▶ **Work item**: Pick every line from the data that holds the word "matplotlib".

▶ **Listed entries**:
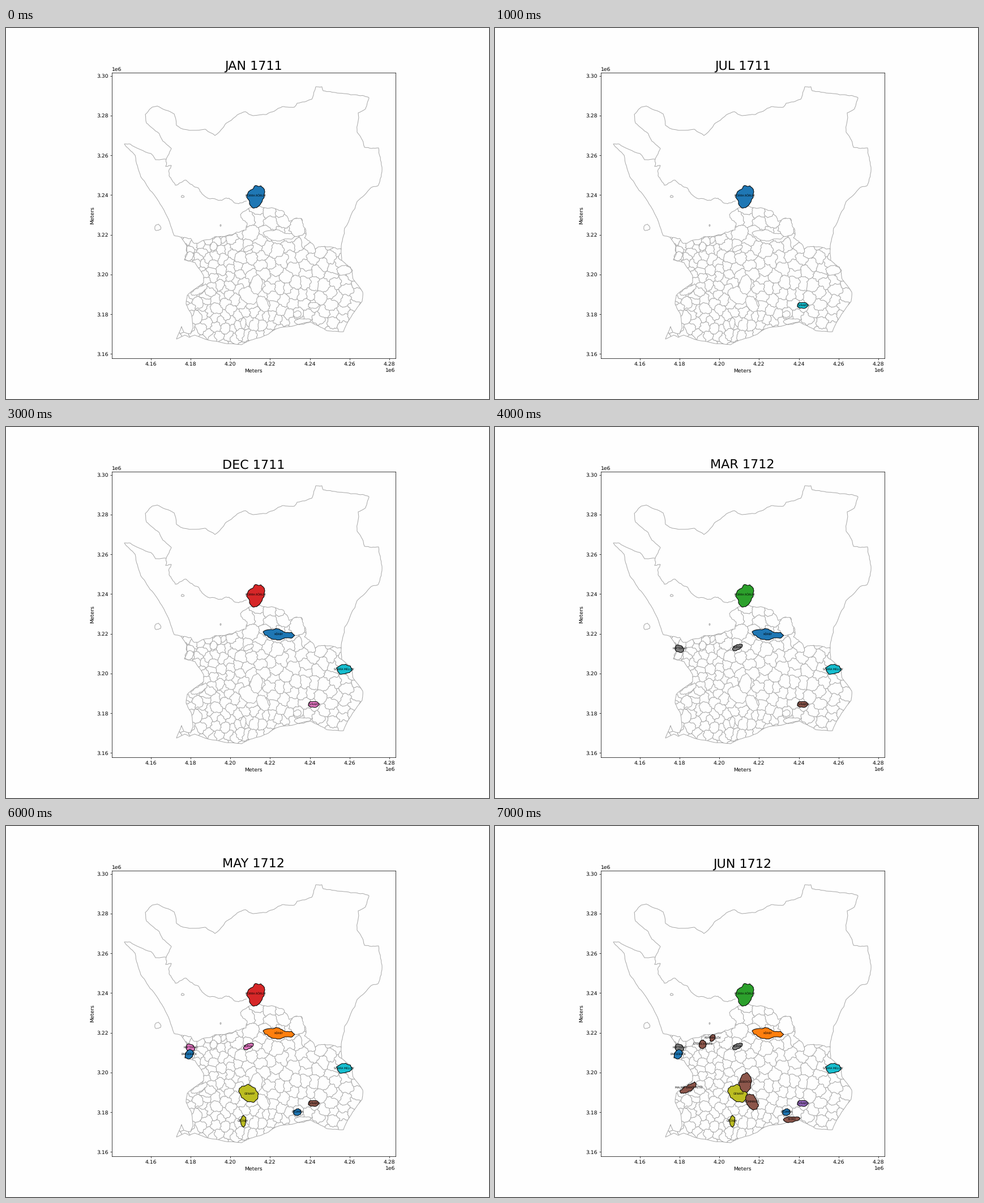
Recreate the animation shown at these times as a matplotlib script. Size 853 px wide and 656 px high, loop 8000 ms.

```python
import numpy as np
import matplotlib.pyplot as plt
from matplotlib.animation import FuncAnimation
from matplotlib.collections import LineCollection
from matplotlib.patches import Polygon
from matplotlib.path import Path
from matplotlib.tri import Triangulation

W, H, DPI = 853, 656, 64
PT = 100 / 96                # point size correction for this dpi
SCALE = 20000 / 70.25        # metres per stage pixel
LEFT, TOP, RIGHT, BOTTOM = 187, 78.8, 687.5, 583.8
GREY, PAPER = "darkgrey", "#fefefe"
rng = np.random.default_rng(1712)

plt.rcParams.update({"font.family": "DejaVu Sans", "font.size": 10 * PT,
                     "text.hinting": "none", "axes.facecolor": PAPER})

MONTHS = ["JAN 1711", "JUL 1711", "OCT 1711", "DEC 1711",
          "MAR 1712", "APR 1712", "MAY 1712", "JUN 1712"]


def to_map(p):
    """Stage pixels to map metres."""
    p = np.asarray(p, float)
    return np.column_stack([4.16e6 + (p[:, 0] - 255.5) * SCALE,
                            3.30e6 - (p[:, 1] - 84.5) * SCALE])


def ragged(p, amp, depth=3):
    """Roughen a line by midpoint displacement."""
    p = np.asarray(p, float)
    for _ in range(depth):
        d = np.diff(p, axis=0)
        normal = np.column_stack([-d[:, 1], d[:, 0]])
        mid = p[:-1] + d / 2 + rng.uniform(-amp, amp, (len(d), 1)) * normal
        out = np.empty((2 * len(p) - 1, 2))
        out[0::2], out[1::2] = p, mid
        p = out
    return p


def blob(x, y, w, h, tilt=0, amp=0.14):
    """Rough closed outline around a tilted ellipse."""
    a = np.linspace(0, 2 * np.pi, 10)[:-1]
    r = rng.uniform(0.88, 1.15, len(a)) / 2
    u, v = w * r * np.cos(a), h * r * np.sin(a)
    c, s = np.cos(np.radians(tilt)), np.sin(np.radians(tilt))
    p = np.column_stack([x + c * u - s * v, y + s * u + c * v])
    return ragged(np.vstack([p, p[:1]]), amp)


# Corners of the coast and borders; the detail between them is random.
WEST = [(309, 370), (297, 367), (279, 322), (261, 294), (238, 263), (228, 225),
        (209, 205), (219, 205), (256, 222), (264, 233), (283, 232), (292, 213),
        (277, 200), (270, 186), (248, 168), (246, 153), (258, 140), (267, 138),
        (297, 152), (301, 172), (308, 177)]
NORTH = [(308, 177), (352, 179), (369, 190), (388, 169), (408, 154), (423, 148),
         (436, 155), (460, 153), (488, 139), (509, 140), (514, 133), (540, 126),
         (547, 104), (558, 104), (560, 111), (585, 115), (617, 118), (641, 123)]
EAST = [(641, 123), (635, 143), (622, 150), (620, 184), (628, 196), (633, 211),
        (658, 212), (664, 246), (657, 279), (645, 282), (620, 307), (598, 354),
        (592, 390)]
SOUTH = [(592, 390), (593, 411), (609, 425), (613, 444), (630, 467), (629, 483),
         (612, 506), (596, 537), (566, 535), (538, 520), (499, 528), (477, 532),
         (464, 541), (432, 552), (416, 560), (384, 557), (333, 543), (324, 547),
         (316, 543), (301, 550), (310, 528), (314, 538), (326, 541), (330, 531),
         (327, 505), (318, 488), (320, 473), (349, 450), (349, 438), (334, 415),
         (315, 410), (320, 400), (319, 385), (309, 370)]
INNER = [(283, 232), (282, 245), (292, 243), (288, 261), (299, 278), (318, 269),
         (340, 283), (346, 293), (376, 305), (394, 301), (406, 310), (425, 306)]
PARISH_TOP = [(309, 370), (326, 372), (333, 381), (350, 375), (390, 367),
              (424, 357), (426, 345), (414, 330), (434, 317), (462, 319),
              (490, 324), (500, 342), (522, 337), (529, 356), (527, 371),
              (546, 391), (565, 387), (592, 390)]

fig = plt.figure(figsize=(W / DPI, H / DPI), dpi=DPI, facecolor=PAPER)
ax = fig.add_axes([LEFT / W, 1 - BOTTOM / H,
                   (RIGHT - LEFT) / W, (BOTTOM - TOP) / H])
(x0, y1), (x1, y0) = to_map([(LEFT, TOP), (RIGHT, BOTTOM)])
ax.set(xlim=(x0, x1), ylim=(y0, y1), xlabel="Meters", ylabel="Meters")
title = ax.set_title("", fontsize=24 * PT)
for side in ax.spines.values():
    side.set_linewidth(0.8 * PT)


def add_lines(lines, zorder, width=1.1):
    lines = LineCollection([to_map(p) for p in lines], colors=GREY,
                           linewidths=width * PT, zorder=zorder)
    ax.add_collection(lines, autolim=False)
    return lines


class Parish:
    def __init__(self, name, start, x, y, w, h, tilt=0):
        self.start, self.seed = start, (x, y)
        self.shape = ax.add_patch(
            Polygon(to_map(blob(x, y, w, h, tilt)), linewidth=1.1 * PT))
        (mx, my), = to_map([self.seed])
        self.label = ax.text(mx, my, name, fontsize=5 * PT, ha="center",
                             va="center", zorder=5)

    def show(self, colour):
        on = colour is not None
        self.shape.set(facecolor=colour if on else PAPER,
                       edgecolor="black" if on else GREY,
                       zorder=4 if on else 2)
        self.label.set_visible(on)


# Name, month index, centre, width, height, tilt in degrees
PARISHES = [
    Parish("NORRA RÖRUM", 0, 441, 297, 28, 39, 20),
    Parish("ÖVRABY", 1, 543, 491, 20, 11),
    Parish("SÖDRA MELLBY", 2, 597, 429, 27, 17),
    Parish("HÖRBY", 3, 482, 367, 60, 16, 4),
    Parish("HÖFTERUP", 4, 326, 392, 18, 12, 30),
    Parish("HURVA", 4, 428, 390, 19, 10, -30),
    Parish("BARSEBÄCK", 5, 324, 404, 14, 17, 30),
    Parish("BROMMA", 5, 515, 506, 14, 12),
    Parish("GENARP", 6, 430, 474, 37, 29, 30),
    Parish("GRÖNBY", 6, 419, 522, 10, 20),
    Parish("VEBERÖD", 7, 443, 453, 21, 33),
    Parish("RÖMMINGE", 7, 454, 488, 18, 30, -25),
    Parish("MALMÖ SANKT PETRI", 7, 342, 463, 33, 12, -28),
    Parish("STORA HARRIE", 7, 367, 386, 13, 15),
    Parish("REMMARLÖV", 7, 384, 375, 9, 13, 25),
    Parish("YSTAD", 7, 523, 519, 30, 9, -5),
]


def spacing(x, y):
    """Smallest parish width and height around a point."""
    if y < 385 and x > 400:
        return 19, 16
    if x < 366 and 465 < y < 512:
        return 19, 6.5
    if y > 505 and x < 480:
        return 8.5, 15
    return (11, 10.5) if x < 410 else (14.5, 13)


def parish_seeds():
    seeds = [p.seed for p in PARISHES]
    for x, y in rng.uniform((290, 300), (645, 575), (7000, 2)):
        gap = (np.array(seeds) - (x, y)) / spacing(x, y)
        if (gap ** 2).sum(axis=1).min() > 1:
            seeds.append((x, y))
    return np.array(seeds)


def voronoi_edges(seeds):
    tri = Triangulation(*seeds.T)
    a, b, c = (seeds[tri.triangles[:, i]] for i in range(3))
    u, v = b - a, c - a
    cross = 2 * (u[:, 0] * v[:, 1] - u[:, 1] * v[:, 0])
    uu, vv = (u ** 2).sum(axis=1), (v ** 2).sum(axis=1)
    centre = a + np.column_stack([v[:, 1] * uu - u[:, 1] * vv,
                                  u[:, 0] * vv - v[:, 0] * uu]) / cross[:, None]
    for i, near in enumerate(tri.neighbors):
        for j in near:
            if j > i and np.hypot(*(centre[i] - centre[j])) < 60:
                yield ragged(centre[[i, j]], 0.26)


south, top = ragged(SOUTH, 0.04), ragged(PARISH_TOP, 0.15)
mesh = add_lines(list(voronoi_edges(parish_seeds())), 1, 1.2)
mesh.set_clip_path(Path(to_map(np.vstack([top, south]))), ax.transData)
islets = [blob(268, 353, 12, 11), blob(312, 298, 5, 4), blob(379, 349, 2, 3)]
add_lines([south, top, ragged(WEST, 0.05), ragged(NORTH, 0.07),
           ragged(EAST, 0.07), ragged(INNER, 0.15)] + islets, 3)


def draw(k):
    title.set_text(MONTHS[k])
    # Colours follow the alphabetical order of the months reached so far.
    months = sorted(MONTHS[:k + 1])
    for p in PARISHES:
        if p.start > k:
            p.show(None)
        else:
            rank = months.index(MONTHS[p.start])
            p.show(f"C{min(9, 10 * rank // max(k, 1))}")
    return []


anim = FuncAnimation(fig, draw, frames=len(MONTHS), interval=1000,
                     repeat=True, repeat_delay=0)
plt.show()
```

▶ **Written answer**:
Recreate the animation shown at these times as a matplotlib script. Size 853 px wide and 656 px high, loop 8000 ms.
import matplotlib.pyplot as plt
from matplotlib.animation import FuncAnimation
from matplotlib.collections import LineCollection
from matplotlib.patches import Polygon
from matplotlib.path import Path
from matplotlib.tri import Triangulation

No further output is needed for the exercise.